As mentioned, the funding currency / carry trade dynamic appears to be playing an important role in the Swissie's movements.
The carry trade is a piece of financial alchemy which allows traders to make a - sometimes - risk-free profit by using a combination of currency trading and interest rate arbitrage.
The carry trader starts by borrowing money in a low-interest rate 'funding' currency such as for example the Swiss Franc, where base interest rates are so low they are actually negative, at -0.75%.
Essentially this might mean the trader is either paying nothing to borrow the money or is actually being paid to take the money (negative interest).
The carry trader then uses the money to buy a currency in a jurisdiction where interest rates are higher, such as in the US, where they have been cranked up to 1.75% by the Federal Reserve, or perhaps even somewhere like India, where rates are even higher at 6.0%. This means simply by holding US Dollar or Rupees in a US or Indian account the money will earn 1.75% or 6.0% per annum.
The difference between what the carry trader earns in interest compared to what has to be paid in interest on the original loan in Francs is the profit margin.
If the exchange rate rises in favour of the carry currency too then the profit increases even more. In this case, the carry trade would make even more money from the US Dollar or Rupee rising versus the Franc but lose profit if the opposite were to happen.

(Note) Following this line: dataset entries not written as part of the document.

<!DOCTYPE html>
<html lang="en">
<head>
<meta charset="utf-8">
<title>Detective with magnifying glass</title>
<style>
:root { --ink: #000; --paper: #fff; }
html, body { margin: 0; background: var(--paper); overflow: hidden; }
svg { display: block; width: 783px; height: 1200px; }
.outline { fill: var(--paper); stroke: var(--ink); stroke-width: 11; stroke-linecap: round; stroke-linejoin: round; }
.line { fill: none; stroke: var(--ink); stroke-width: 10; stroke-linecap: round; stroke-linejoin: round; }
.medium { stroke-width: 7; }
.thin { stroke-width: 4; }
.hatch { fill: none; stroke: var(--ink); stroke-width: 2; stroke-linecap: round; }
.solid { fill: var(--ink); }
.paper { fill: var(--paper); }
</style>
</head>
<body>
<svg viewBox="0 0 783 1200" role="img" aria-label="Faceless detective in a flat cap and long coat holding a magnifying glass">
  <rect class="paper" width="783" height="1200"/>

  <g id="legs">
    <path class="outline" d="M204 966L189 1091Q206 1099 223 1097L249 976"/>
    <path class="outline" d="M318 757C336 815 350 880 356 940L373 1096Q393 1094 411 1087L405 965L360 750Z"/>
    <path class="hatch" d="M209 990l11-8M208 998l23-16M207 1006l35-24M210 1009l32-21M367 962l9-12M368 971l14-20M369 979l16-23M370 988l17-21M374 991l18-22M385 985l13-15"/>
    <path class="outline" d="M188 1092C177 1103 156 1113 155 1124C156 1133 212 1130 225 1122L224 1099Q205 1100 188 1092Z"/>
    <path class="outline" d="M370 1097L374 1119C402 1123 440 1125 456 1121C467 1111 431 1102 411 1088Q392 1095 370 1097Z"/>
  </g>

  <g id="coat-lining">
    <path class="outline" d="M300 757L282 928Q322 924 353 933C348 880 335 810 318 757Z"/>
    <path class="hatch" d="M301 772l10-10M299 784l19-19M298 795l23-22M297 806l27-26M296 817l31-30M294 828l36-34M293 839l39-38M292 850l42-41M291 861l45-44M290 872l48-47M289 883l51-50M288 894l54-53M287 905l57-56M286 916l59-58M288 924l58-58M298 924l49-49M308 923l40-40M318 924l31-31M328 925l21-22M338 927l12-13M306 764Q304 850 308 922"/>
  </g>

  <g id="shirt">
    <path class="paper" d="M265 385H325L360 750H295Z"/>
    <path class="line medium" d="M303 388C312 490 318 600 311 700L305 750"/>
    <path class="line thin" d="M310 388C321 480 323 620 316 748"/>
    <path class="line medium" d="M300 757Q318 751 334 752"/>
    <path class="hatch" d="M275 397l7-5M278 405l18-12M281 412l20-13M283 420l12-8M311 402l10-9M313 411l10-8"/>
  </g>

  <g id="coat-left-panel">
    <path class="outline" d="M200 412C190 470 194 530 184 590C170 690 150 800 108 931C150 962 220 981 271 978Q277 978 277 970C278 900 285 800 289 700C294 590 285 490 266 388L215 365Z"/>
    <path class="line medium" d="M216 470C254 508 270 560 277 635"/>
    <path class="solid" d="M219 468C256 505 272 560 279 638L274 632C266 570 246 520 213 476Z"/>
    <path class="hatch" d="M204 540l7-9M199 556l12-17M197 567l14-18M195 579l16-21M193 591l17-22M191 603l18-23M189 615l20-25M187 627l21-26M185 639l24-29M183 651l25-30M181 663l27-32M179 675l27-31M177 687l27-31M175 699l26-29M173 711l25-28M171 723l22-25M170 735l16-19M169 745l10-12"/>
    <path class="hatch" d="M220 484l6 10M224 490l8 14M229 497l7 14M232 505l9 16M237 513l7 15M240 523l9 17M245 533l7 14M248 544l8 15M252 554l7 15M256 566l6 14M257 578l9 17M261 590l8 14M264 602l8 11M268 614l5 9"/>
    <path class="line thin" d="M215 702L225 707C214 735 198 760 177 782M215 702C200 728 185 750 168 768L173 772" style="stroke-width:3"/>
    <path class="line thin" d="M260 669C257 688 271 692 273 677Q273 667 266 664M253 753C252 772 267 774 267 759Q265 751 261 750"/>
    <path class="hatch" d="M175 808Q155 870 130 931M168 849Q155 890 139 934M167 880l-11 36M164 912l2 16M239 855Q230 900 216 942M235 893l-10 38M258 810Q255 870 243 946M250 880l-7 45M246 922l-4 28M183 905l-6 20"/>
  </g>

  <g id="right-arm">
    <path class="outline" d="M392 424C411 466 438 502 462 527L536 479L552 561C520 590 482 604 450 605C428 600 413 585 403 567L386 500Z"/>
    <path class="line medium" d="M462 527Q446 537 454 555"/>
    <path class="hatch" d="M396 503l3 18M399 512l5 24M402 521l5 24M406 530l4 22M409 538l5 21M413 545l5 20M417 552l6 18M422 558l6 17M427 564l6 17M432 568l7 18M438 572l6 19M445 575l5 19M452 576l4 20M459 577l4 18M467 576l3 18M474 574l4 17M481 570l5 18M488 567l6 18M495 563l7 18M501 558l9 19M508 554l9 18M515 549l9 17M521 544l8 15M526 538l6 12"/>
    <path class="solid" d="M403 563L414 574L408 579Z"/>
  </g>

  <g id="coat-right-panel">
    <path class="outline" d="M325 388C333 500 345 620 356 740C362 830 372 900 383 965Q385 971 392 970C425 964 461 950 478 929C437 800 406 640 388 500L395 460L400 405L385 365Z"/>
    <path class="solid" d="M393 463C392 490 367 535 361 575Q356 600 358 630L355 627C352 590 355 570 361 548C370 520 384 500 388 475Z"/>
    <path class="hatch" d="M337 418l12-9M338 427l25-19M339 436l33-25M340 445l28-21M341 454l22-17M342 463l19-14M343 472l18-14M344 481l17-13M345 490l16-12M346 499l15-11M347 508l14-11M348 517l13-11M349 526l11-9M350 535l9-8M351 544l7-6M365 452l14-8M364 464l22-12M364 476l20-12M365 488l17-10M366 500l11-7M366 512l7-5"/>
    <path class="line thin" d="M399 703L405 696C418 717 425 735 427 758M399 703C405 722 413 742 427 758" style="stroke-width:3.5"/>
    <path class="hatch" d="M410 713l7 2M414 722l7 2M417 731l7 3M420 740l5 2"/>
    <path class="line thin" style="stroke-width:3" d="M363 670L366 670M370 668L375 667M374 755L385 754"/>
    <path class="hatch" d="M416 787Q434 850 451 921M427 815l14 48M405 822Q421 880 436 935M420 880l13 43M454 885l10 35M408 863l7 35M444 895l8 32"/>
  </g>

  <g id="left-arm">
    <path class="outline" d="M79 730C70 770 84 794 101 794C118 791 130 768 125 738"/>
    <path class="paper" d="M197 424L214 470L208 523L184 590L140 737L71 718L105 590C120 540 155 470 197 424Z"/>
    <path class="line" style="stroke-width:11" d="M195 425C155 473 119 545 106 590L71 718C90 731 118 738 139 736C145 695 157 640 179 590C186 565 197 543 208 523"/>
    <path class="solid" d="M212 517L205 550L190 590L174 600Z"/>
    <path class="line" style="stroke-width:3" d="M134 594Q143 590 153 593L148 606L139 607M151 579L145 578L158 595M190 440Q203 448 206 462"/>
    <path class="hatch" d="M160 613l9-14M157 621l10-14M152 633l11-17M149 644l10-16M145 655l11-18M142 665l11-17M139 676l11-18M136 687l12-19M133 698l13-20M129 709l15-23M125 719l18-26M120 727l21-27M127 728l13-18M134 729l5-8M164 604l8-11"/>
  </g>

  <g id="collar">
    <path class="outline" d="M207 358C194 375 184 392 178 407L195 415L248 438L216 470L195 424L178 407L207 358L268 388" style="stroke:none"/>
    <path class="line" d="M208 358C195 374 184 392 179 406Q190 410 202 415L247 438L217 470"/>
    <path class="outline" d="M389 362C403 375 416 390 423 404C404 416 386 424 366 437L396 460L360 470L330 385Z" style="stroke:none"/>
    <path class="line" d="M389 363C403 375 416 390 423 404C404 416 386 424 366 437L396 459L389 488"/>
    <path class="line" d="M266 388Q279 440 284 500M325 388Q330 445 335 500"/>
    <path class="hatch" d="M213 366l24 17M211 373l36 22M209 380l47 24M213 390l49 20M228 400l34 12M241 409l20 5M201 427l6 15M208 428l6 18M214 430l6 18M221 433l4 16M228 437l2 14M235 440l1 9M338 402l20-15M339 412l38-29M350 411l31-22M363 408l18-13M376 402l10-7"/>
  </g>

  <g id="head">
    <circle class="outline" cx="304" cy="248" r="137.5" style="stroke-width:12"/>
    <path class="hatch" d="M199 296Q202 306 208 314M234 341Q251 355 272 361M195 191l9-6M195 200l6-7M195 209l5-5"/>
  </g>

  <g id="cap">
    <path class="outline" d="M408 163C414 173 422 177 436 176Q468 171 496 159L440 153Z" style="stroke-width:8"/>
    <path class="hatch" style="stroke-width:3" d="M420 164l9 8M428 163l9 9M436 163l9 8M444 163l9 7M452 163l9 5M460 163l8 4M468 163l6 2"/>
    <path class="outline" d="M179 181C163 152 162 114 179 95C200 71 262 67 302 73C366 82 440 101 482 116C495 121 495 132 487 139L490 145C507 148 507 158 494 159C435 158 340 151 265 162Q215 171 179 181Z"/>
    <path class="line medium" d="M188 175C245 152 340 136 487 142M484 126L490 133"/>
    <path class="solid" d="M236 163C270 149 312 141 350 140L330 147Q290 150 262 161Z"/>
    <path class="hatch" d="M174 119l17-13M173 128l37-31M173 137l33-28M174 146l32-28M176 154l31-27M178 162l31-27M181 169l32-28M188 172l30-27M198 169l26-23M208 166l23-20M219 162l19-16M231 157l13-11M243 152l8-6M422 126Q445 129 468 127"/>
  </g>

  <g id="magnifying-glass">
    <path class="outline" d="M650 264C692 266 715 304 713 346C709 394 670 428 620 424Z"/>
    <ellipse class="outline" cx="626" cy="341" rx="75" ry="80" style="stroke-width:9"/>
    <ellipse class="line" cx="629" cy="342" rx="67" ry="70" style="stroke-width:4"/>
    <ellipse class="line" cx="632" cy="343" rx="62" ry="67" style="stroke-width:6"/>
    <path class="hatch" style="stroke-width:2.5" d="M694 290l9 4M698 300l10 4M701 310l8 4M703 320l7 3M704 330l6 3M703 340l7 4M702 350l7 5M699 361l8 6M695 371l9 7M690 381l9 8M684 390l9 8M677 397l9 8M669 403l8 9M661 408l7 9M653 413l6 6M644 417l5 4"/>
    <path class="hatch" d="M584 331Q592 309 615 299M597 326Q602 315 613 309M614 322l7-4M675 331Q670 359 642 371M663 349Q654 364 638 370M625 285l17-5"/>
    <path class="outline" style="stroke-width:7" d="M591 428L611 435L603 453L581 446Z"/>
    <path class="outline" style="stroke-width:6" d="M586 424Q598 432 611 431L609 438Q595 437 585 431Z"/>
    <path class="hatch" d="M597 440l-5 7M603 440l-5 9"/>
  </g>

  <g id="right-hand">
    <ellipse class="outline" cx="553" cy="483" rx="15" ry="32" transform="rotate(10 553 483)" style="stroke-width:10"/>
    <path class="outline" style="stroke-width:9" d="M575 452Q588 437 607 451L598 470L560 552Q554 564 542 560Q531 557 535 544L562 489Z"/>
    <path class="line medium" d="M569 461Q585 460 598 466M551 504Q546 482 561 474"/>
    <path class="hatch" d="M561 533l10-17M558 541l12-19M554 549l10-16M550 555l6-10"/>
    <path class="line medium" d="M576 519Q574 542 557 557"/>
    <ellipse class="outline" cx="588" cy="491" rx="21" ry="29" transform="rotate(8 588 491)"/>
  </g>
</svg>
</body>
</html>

The combination of low-interest rates and downtrend in the Franc has made it a particularly attractive carry trade funding currency, and this may also have further supported its depreciation, since it will have been sold in greater amounts to fund carry deals, creating a negative feedback loop.
As such, in this sense, the Franc's outlook continues to suffer, as a further factor weighs against it due to FX carry.